* [Task description] Present each line of the entries below that holds the word "margin".

(Stored items)
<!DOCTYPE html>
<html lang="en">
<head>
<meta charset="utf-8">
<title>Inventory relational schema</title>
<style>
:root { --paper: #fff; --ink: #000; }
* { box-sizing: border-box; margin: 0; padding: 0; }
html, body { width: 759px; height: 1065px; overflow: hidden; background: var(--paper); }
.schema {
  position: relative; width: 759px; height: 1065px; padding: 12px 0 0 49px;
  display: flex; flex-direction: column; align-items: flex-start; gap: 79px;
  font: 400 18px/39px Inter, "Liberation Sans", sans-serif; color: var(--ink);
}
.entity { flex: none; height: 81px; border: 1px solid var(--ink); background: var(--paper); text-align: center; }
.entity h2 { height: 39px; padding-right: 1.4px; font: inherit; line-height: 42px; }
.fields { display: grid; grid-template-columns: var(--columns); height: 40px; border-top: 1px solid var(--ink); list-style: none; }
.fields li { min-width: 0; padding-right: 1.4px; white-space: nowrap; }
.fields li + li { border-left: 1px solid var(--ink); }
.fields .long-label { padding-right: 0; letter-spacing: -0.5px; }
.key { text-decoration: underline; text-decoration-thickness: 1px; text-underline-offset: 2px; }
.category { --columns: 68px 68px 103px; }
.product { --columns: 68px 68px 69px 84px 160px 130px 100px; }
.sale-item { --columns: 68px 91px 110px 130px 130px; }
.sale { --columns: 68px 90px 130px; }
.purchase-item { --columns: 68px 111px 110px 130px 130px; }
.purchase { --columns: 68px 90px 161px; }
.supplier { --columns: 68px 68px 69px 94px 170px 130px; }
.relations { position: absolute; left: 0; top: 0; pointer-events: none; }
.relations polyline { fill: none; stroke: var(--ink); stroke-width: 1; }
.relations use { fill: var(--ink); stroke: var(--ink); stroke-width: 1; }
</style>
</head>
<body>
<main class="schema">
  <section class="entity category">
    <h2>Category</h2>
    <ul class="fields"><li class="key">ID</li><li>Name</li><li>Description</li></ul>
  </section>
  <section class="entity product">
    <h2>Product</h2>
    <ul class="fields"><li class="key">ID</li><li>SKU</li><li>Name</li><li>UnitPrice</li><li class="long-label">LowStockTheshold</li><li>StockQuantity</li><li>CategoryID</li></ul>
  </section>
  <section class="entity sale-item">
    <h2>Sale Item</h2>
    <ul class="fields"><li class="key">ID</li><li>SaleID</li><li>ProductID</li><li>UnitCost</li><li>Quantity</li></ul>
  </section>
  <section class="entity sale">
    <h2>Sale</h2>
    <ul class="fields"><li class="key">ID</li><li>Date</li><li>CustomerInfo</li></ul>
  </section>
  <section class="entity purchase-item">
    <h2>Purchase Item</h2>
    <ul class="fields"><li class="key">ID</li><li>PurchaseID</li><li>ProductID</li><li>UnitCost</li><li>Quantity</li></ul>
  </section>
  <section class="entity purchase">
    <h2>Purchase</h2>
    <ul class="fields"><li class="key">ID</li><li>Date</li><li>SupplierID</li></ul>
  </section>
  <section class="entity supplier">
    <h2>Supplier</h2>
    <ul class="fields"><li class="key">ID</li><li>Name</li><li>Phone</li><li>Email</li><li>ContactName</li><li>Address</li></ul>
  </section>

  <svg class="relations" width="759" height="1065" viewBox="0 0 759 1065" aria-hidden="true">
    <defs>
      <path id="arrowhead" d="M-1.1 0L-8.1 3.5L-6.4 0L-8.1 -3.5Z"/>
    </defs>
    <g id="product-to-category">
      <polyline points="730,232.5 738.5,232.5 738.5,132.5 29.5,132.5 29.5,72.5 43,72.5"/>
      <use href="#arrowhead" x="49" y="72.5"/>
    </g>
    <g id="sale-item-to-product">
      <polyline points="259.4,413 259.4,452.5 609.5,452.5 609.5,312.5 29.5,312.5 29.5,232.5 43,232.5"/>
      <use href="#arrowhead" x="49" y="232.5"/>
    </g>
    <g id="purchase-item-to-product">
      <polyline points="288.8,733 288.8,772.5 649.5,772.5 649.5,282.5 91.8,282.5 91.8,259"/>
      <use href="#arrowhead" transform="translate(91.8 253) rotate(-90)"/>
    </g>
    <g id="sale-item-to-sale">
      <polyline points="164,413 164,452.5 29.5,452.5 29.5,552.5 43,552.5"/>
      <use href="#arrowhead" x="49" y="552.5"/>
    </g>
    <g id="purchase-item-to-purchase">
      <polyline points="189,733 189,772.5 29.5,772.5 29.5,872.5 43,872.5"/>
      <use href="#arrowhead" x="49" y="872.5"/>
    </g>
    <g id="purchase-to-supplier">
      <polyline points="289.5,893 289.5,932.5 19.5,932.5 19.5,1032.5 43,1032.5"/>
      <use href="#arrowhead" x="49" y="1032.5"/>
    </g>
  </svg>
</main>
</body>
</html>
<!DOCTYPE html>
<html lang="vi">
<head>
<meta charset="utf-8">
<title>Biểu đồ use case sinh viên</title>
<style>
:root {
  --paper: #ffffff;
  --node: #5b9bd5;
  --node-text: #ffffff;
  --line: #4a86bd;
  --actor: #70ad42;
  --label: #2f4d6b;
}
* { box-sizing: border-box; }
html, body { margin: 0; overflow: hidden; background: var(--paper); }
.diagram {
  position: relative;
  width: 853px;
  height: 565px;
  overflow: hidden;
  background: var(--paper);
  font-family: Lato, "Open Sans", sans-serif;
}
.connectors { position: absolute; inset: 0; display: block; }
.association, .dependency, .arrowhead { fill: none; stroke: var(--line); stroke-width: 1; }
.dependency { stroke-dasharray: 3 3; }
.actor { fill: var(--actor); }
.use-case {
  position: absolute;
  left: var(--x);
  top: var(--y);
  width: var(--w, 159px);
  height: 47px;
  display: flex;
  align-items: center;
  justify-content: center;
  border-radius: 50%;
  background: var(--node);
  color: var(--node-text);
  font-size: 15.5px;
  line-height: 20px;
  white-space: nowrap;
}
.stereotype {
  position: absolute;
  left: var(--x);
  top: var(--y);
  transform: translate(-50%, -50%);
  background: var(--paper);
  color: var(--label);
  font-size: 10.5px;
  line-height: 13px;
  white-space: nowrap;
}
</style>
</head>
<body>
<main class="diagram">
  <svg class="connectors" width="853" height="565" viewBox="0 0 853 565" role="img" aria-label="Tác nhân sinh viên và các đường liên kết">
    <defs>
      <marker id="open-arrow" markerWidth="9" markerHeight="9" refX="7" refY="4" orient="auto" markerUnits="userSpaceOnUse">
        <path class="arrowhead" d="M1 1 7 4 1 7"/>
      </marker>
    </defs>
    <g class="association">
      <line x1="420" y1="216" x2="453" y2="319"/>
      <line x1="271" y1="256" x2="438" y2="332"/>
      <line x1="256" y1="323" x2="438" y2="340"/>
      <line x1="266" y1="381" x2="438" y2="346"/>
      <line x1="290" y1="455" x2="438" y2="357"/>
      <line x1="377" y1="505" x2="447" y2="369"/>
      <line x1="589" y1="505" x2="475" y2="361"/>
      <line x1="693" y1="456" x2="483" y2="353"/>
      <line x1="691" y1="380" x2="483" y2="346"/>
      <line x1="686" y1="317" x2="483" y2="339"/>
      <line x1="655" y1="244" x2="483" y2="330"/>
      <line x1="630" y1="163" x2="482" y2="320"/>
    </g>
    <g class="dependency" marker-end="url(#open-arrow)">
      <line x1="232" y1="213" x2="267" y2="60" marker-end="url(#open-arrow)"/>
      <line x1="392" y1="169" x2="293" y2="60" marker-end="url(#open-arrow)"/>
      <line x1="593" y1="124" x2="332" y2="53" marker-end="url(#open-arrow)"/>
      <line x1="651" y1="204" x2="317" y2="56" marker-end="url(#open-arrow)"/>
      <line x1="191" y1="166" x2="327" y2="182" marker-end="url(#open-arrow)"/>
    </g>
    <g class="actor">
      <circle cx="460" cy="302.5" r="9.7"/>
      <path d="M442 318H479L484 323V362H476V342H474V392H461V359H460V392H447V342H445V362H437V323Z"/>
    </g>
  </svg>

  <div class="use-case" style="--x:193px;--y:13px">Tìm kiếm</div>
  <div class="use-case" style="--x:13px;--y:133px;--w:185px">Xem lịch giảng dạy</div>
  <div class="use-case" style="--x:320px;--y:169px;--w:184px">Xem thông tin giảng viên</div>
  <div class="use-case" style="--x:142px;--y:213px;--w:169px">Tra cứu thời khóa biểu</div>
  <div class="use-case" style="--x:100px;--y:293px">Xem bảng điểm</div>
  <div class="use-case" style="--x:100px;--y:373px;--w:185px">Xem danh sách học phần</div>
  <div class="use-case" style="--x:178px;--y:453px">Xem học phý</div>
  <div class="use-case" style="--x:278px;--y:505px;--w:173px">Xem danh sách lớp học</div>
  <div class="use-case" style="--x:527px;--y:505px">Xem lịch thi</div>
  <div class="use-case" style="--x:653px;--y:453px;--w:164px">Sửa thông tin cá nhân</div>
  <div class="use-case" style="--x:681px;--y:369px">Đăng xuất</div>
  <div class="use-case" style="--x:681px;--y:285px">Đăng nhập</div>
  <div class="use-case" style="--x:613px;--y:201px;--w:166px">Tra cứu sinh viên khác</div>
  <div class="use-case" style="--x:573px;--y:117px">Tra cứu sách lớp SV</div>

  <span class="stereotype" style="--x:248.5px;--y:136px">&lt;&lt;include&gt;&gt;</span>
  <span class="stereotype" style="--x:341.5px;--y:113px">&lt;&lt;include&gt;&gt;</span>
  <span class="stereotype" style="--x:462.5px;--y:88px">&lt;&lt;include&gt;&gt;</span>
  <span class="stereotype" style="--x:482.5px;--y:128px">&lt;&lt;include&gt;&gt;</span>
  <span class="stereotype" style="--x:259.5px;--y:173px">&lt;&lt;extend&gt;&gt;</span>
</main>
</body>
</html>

* [Expected output]
* { box-sizing: border-box; margin: 0; padding: 0; }
html, body { margin: 0; overflow: hidden; background: var(--paper); }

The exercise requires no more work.